The answer must consist of every line below that contains the word "opacity".
Provided records: Begin
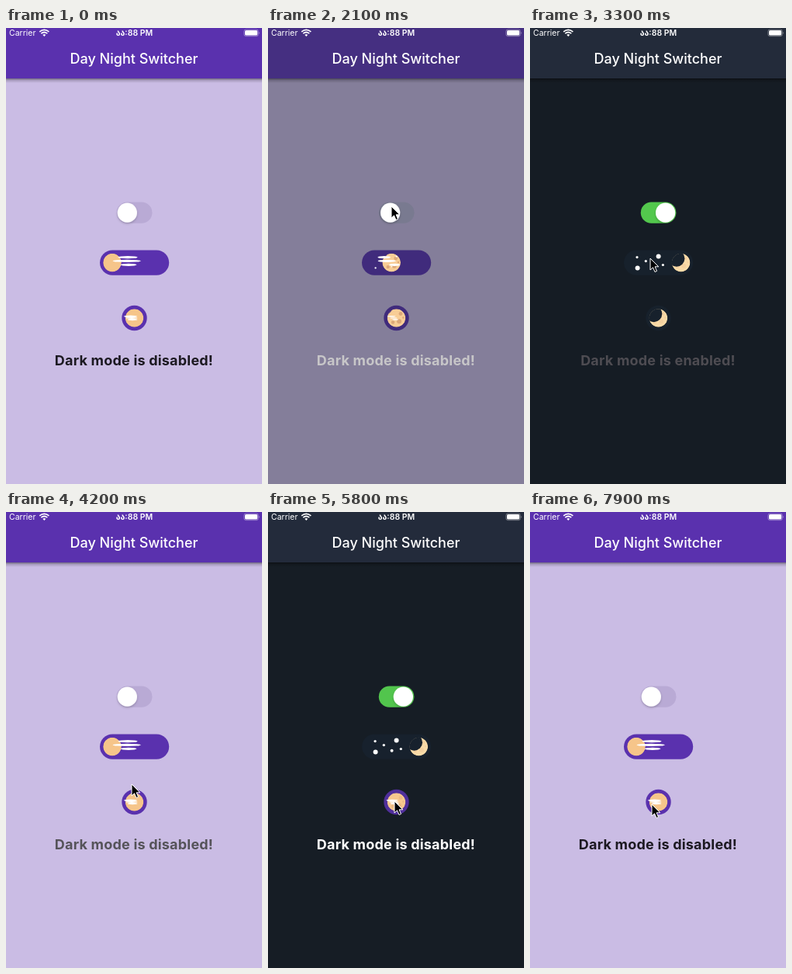
An HTML page for the animation above (8000 ms loop, 330 by 588 pixels).

```html
<!DOCTYPE html>
<html lang="en">
<head>
<meta charset="utf-8">
<title>Day Night Switcher</title>
<style>
  html, body { margin: 0; width: 100%; height: 100%; overflow: hidden; }
  svg { display: block; width: 100vw; height: 100vh; }
  text { font-family: Inter, "DejaVu Sans", sans-serif; }
</style>
</head>
<body>
<svg viewBox="0 0 330 588" preserveAspectRatio="none">
  <defs>
    <linearGradient id="fade" x2="0" y2="1">
      <stop offset="0" stop-opacity=".45"/>
      <stop offset=".4" stop-opacity=".17"/>
      <stop offset="1" stop-opacity="0"/>
    </linearGradient>
    <filter id="soft" x="-30%" y="-30%" width="160%" height="170%">
      <feDropShadow dx="0" dy="1.5" stdDeviation="1.5" flood-opacity=".22"/>
    </filter>
    <clipPath id="disc"><circle r="11.8"/></clipPath>
  </defs>

  <rect id="page" width="330" height="588"/>
  <rect y="65" width="330" height="6" fill="url(#fade)"/>
  <rect id="bar" width="330" height="65"/>

  <g fill="#fff">
    <text x="4" y="10" font-size="10.5">Carrier</text>
    <text x="165.5" y="10" font-size="10.5" font-weight="600" text-anchor="middle">აა:88 PM</text>
    <path d="M47.3 8.8 L49.3 11 L51.3 8.8 Q49.3 7.2 47.3 8.8Z"/>
    <g fill="none" stroke="#fff" stroke-width="1.7">
      <path d="M45.3 7.1 Q49.3 3.9 53.3 7.1"/>
      <path d="M43.2 4.8 Q49.3 -.2 55.4 4.8"/>
    </g>
    <rect x="306.9" y="2" width="18.4" height="8.6" rx="2.4" fill="none" stroke="#fff" stroke-opacity=".45" stroke-width=".8"/>
    <rect x="308" y="3" width="16.2" height="6.6" rx="1.5"/>
    <path d="M326.2 4.9 q1.4 1.4 0 2.8z" opacity=".55"/>
    <text id="title" x="165" y="46" font-size="18" font-weight="500" text-anchor="middle">Day Night Switcher</text>
  </g>

  <rect x="142.8" y="224.6" width="45.6" height="27.2" rx="13.6" fill="#503c78" fill-opacity=".14"/>
  <rect id="green" x="142.8" y="224.6" width="45.6" height="27.2" rx="13.6" fill="#53c84d"/>
  <circle id="knob" cy="238.2" r="12.6" fill="#fff" filter="url(#soft)"/>

  <rect id="pill" x="121" y="286.5" width="89.2" height="32.2" rx="16.1"/>
  <g id="pillOrb"></g>
  <g id="pillStars" fill="#fff"></g>

  <circle id="ring" cx="165.5" cy="374" r="16.2"/>
  <g id="iconOrb"></g>
  <g id="iconStars" fill="#fff"></g>

  <text id="label" x="165" y="435.3" font-size="18" font-weight="700" letter-spacing=".2" text-anchor="middle"></text>
  <path id="cursor" d="M0 0V15L3.5 11.8L6 17.5L8.5 16.4L6.1 10.8H10.8Z" fill="#000" stroke="#fff" stroke-width="1" stroke-linejoin="round"/>
</svg>
<script>
const LOOP = 8000, THEME_MS = 200;
const el = id => document.getElementById(id);
const clamp = x => Math.min(1, Math.max(0, x));
const mix = (a, b, p) => a + (b - a) * p;
const mixColor = (a, b, p) => `rgb(${a.map((v, i) => Math.round(mix(v, b[i], p)))})`;
const set = (node, attrs) => { for (const k in attrs) node.setAttribute(k, attrs[k]); };

// Theme changes; a tapped widget finishes its own animation before the theme starts.
const flips = [
  { at: 1226, dark: 1 },
  { at: 1978, dark: 0 },
  { at: 3080, dark: 1, tapped: 'pill' },
  { at: 3885, dark: 0, tapped: 'pill' },
  { at: 4980, dark: 1, tapped: 'icon' },
  { at: 5800, dark: 0, tapped: 'icon' }
];
const LEAD = 170;

// Darkness from 0 to 1, each flip easing from where the last one stopped.
const darkness = (t, ease, widget) => flips.reduce((p, f) => {
  const start = widget && f.tapped === widget ? f.at - LEAD : f.at;
  return t < start ? p : mix(p, f.dark, clamp(ease(t - start, f.dark)));
}, 0);

const linear = ms => clamp(ms / THEME_MS);
const knobEase = ms => 1 - (1 - clamp(ms / 190)) ** 2.5;
// The label drifts slowly while the theme moves, then catches up.
const labelEase = (ms, dark) => {
  const slow = dark ? .13 : .4;
  return ms < THEME_MS ? slow * ms / THEME_MS : mix(slow, 1, clamp((ms - THEME_MS) / 200));
};

const COLORS = {
  page: [[202, 188, 228], [21, 28, 36]],
  bar: [[90, 49, 174], [35, 43, 58]],
  widget: [[90, 49, 174], [23, 33, 44]],
  orb: [[246, 197, 138], [250, 219, 168]],
  label: [[28, 25, 33], [255, 255, 255]]
};
const tone = (name, p) => mixColor(...COLORS[name], p);

function makeOrb(id) {
  const g = el(id);
  g.innerHTML = `<g clip-path="url(#disc)"><circle r="11.8"/>
    <g fill="#d39c70"><circle cx="3.6" cy="4.2" r="3"/><circle cx="-4.5" cy="5.5" r="2.2"/>
    <circle cx="5.5" cy="-5.5" r="2.4"/><circle cx="8.8" cy="-.5" r="1.2"/></g><circle r="10.6"/></g>`;
  const [disc, craters, shade] = g.firstChild.children;
  return (x, y, p) => {
    set(g, { transform: `translate(${x} ${y})` });
    set(disc, { fill: tone('orb', p) });
    set(craters, { opacity: p < .4 ? p * 2 : mix(.8, .15, clamp((p - .7) / .3)) });
    set(shade, { cx: mix(-22, -5.8, p), cy: mix(-20, -5.4, p), fill: tone('widget', p) });
  };
}

function makeStars(id, specs) {
  const g = el(id);
  g.innerHTML = '<ellipse/>'.repeat(specs.length);
  return p => specs.forEach(([a, b], i) => {
    const [cx, cy, rx, ry] = a.map((v, k) => mix(v, b[k], p));
    set(g.children[i], { cx, cy, rx, ry });
  });
}

const star = (x, y, r) => [[x, y, 0, 0], [x, y, r, r]];
const drawPillOrb = makeOrb('pillOrb');
const drawIconOrb = makeOrb('iconOrb');
const drawStreaks = makeStars('pillStars', [
  [[157, 295.7, 12.5, 1.6], [138, 295.6, 1.6, 1.6]],
  [[155.7, 300.4, 18, 1.6], [149.3, 300.6, 1.6, 1.6]],
  [[158, 305.3, 10.5, 1.6], [171.4, 305.5, 1.6, 1.6]],
  star(165.6, 294.6, 3), star(138.6, 309.4, 3), star(159.6, 307.8, 2)
]);
const drawIconStreaks = makeStars('iconStars', [
  [[160.5, 371.8, 8.8, 1.2], [157, 371.8, 0, 0]],
  [[162, 373.9, 7.5, 1], [162, 374, 0, 0]],
  [[163, 376, 6.5, 1.2], [166, 376, 0, 0]]
]);

const stops = [
  [250, 340, 330], [1000, 159, 229], [2250, 159, 230], [2800, 155, 297],
  [3750, 155, 297], [4200, 162, 351], [4600, 163, 373], [6300, 163, 373],
  [6950, 175, 445], [7450, 170, 420], [7850, 157, 377], [8000, 157, 377]
];
function cursorAt(t) {
  const i = stops.findIndex(s => s[0] > t);
  if (i < 1) return stops[0].slice(1);
  const [a, b] = [stops[i - 1], stops[i]];
  const u = (t - a[0]) / (b[0] - a[0]);
  const e = u * u * (3 - 2 * u);
  return [mix(a[1], b[1], e), mix(a[2], b[2], e)];
}

function draw(t) {
  const theme = darkness(t, linear);
  const pill = darkness(t, linear, 'pill');
  const icon = darkness(t, linear, 'icon');
  const knob = darkness(t, knobEase);
  const last = flips.filter(f => f.at <= t).pop() || { at: 0, dark: 0 };
  const ms = t - last.at;
  const dip = last.dark ? clamp(Math.min(ms / 174, (219 - ms) / 45)) : 0;

  set(el('page'), { fill: tone('page', theme) });
  set(el('bar'), { fill: tone('bar', theme) });
  set(el('title'), { opacity: 1 - .25 * dip });
  set(el('green'), { opacity: knob });
  set(el('knob'), { cx: mix(156.3, 174.6, knob) });

  set(el('pill'), { fill: tone('widget', pill) });
  drawPillOrb(mix(137, 194.6, pill), 302.6, pill);
  drawStreaks(pill);

  set(el('ring'), { fill: tone('widget', icon) });
  drawIconOrb(165.5, 374, icon);
  drawIconStreaks(icon);

  el('label').textContent = `Dark mode is ${last.dark ? 'enabled' : 'disabled'}!`;
  set(el('label'), { fill: tone('label', darkness(t, labelEase)) });
  set(el('cursor'), { transform: `translate(${cursorAt(t)})` });
}

const begin = performance.now();
function tick() {
  draw((performance.now() - begin) % LOOP);
  requestAnimationFrame(tick);
}
tick();
</script>
</body>
</html>
```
Provided records: End
◆ Response to this task ◆
      <stop offset="0" stop-opacity=".45"/>
      <stop offset=".4" stop-opacity=".17"/>
      <stop offset="1" stop-opacity="0"/>
      <feDropShadow dx="0" dy="1.5" stdDeviation="1.5" flood-opacity=".22"/>
    <rect x="306.9" y="2" width="18.4" height="8.6" rx="2.4" fill="none" stroke="#fff" stroke-opacity=".45" stroke-width=".8"/>
    <path d="M326.2 4.9 q1.4 1.4 0 2.8z" opacity=".55"/>
  <rect x="142.8" y="224.6" width="45.6" height="27.2" rx="13.6" fill="#503c78" fill-opacity=".14"/>
    set(craters, { opacity: p < .4 ? p * 2 : mix(.8, .15, clamp((p - .7) / .3)) });
  set(el('title'), { opacity: 1 - .25 * dip });
  set(el('green'), { opacity: knob });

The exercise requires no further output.